[Records from a collection]
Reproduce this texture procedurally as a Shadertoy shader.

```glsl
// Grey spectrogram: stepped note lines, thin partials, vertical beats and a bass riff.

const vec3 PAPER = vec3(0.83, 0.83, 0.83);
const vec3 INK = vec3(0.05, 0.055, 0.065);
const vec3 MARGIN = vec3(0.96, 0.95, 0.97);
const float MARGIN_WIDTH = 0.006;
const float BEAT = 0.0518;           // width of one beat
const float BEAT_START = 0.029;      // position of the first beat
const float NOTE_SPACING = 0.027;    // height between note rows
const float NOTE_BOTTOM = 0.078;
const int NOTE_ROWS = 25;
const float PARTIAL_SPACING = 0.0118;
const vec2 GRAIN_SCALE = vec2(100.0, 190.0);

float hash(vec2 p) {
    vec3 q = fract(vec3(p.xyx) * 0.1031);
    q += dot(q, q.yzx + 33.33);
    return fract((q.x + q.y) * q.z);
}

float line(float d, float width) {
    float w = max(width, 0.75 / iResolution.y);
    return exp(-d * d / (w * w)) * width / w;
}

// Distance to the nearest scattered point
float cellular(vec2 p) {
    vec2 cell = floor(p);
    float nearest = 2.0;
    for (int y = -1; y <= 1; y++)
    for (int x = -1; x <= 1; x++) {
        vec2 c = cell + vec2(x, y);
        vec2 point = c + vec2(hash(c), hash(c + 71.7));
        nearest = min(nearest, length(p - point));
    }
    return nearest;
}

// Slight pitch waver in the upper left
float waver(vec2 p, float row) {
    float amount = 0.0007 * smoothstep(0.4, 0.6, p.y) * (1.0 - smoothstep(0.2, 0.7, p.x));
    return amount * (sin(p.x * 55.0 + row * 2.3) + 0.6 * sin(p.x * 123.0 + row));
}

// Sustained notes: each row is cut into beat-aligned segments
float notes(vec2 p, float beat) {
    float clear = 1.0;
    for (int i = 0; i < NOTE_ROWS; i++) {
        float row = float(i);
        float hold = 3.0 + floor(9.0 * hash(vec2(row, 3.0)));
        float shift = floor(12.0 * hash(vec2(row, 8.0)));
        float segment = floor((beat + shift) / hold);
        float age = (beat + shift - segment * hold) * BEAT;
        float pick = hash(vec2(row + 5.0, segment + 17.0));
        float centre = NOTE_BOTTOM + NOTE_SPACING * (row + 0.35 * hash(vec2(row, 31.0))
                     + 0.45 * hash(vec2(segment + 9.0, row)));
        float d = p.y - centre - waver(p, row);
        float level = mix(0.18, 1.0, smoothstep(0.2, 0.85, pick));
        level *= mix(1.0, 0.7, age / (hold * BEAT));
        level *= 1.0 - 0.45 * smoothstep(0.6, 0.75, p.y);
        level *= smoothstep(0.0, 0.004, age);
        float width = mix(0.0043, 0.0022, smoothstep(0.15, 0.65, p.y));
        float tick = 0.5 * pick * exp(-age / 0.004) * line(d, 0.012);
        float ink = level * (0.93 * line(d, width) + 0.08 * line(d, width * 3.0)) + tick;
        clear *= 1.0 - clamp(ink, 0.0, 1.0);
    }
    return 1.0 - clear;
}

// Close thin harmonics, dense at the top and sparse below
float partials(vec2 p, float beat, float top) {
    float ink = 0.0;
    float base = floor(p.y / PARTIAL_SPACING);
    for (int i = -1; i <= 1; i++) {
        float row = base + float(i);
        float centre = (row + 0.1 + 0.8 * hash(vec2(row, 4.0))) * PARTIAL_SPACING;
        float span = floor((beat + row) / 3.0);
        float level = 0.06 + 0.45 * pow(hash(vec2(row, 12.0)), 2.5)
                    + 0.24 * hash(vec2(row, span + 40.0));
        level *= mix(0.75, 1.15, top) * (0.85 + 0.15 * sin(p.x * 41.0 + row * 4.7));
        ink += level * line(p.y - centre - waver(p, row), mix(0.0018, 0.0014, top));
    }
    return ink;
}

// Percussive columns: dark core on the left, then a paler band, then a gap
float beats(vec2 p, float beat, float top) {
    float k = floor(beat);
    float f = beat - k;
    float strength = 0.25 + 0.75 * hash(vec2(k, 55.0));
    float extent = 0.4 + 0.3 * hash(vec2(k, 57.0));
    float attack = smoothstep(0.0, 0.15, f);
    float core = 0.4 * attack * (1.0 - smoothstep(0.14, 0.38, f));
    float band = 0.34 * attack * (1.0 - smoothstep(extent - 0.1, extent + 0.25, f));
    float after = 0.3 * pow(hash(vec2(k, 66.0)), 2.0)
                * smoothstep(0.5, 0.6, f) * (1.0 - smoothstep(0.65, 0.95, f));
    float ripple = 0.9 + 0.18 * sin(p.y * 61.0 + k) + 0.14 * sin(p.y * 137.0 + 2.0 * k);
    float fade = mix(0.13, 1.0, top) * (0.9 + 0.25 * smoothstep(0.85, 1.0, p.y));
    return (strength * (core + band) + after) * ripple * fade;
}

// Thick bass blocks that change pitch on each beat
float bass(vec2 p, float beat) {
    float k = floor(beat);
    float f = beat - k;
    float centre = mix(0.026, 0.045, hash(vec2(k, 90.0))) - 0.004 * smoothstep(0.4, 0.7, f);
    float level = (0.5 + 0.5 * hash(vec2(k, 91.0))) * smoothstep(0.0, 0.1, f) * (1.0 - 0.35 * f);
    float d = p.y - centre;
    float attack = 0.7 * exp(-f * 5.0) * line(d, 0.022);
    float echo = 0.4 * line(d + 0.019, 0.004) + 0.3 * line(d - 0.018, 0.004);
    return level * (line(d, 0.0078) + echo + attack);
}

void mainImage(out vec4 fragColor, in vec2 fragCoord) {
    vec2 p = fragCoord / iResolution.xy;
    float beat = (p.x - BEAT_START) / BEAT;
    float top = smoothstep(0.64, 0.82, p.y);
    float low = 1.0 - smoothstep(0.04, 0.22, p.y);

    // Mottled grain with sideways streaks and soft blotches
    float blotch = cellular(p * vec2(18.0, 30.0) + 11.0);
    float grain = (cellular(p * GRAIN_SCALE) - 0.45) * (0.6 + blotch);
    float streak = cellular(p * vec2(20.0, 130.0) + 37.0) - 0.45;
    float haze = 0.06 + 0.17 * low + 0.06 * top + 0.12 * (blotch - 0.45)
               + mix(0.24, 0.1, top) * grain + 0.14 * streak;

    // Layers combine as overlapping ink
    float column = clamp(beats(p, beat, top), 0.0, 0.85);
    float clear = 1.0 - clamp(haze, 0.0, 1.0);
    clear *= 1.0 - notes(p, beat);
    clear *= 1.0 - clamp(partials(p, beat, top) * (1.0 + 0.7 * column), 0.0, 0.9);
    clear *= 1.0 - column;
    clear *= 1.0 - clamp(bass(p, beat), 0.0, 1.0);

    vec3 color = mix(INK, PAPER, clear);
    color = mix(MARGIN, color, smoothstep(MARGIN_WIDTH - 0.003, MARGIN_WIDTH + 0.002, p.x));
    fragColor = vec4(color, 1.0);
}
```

...

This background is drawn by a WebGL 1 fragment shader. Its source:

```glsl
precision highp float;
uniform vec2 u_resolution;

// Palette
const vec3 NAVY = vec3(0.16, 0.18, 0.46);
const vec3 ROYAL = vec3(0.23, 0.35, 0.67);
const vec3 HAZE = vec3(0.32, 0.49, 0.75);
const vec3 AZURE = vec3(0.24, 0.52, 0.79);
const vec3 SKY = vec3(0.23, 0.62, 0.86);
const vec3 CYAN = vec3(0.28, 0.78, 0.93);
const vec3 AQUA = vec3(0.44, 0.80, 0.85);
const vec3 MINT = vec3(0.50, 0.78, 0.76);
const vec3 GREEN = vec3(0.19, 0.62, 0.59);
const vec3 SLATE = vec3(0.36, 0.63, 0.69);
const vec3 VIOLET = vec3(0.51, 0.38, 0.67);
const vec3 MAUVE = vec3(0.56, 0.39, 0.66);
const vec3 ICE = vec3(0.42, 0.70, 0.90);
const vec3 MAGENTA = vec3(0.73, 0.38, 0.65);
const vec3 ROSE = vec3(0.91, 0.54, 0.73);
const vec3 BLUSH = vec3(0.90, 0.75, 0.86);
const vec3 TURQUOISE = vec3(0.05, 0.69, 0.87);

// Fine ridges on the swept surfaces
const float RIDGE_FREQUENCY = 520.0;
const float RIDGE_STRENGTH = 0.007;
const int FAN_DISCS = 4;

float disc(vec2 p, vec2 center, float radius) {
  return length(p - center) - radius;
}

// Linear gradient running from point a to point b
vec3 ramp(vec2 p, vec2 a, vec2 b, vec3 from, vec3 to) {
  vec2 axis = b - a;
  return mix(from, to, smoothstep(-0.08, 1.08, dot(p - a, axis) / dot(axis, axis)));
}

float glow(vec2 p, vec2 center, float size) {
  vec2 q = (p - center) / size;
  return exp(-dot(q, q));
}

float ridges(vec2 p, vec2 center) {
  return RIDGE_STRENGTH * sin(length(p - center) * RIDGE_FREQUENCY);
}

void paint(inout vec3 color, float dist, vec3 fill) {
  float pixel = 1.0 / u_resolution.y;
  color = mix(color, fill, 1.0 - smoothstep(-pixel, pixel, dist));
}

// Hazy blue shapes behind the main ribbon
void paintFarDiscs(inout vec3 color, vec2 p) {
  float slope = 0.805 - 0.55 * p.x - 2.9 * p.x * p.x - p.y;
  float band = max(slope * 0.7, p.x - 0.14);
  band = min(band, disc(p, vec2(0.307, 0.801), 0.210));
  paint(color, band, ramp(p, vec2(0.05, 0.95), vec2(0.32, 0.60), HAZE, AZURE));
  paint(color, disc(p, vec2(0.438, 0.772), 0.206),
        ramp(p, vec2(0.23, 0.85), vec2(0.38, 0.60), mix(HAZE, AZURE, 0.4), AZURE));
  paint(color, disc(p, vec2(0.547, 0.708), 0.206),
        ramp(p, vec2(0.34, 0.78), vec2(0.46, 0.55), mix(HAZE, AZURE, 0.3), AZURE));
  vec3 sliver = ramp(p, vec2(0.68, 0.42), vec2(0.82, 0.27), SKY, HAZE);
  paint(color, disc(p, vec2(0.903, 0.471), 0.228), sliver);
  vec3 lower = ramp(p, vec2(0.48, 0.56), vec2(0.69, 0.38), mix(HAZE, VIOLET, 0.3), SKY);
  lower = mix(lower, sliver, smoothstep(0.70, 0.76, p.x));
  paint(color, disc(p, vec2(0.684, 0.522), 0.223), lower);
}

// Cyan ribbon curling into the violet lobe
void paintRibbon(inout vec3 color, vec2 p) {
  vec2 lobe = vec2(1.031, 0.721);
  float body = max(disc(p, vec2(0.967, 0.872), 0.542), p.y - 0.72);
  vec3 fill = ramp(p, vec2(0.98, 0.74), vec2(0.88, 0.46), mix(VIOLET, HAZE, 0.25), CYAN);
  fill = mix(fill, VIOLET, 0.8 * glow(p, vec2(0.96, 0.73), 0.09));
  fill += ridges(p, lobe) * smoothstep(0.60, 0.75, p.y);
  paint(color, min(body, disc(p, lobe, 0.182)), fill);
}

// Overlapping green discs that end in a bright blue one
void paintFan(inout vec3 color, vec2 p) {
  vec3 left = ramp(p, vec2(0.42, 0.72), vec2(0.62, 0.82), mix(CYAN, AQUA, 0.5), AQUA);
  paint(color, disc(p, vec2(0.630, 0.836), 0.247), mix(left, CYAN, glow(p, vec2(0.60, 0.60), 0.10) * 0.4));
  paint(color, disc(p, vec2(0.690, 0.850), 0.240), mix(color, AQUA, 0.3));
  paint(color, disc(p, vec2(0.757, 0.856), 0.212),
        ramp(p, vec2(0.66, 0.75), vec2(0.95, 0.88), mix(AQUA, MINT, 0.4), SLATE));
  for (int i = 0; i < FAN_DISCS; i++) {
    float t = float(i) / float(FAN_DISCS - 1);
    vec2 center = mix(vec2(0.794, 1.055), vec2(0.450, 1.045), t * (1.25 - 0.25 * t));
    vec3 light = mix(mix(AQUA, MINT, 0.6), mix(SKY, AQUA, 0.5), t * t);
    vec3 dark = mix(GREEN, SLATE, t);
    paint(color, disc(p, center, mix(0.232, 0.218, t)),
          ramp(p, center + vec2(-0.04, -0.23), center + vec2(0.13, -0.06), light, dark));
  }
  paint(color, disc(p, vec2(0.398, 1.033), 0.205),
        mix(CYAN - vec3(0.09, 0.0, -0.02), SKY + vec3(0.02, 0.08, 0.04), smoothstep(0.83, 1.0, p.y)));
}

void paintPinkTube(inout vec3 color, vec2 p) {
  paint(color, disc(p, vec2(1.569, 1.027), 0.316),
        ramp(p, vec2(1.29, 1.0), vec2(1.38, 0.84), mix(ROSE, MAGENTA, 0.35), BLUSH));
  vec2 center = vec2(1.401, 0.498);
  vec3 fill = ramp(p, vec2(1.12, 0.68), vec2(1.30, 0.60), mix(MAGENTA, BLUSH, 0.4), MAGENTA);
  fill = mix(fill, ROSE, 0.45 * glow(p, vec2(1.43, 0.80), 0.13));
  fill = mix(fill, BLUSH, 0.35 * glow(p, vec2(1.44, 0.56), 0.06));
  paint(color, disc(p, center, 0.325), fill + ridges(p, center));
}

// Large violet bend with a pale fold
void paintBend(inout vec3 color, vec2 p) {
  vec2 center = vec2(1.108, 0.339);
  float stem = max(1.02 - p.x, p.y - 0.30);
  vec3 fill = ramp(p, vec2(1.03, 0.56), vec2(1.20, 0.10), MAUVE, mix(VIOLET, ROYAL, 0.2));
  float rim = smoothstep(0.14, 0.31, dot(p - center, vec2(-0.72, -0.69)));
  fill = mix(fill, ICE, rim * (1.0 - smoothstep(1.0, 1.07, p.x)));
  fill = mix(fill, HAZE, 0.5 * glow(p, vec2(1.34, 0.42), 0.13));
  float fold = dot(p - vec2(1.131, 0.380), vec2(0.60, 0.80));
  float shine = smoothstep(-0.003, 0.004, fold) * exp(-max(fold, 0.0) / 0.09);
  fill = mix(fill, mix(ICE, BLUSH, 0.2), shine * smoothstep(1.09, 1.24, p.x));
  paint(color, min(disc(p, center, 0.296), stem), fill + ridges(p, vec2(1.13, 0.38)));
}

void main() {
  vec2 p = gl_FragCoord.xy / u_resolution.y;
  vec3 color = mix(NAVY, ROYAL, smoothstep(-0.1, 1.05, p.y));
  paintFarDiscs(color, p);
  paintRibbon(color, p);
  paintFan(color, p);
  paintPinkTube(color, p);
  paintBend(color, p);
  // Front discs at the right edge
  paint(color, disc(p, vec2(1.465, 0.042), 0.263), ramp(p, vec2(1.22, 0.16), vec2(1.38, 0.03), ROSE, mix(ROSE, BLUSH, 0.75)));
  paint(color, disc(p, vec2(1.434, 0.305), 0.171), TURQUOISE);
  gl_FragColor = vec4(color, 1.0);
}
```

--

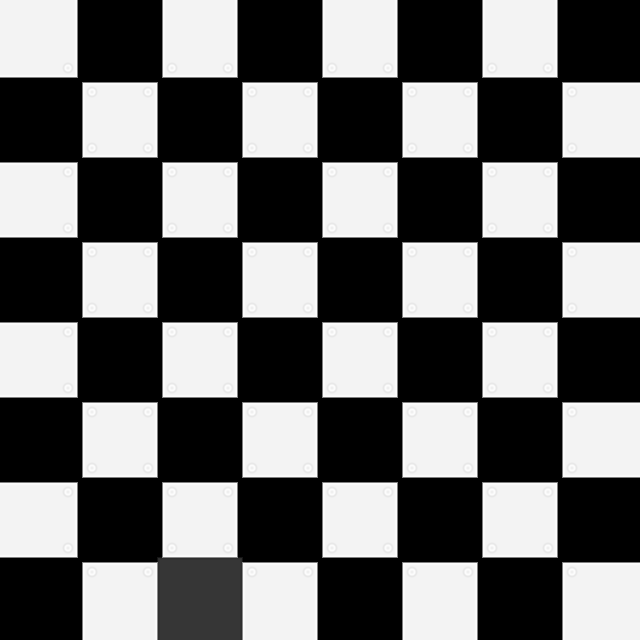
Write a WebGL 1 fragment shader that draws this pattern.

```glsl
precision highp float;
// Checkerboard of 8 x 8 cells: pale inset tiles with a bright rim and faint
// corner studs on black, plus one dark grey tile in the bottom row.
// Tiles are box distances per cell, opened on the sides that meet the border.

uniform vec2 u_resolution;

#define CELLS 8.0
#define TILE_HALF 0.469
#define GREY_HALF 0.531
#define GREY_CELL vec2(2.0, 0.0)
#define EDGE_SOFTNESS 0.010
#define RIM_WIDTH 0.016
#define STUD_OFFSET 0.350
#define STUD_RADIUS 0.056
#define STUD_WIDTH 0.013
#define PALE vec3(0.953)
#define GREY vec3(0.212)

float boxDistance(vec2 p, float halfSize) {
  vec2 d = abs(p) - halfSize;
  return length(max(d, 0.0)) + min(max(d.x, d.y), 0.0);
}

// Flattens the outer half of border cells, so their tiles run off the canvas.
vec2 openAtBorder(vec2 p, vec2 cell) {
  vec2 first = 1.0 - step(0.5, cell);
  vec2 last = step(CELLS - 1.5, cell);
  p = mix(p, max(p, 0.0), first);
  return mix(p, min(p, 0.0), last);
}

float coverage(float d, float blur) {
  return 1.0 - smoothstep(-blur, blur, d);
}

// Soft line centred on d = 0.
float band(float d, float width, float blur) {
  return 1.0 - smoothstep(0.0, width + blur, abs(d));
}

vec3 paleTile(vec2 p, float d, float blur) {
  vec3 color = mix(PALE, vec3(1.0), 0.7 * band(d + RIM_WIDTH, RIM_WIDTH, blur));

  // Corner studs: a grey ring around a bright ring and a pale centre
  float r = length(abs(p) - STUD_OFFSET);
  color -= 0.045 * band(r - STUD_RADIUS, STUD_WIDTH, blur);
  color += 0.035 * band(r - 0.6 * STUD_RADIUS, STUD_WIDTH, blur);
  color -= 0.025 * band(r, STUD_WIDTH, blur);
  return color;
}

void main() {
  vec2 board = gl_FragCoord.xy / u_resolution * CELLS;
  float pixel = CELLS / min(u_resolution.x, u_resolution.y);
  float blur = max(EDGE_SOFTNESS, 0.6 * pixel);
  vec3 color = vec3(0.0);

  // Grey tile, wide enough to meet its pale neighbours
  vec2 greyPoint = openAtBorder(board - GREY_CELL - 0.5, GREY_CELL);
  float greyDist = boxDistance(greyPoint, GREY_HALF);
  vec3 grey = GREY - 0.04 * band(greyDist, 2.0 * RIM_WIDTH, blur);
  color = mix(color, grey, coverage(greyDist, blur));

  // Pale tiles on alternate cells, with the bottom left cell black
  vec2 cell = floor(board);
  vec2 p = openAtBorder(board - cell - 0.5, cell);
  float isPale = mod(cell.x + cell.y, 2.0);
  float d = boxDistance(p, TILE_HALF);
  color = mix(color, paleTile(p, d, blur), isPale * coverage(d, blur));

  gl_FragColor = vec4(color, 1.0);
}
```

_ACTION ITEM_. Find the word "SLATE" in the entries. Copy each line that holds it.

_TASK SOLUTION_.
const vec3 SLATE = vec3(0.36, 0.63, 0.69);
        ramp(p, vec2(0.66, 0.75), vec2(0.95, 0.88), mix(AQUA, MINT, 0.4), SLATE));
    vec3 dark = mix(GREEN, SLATE, t);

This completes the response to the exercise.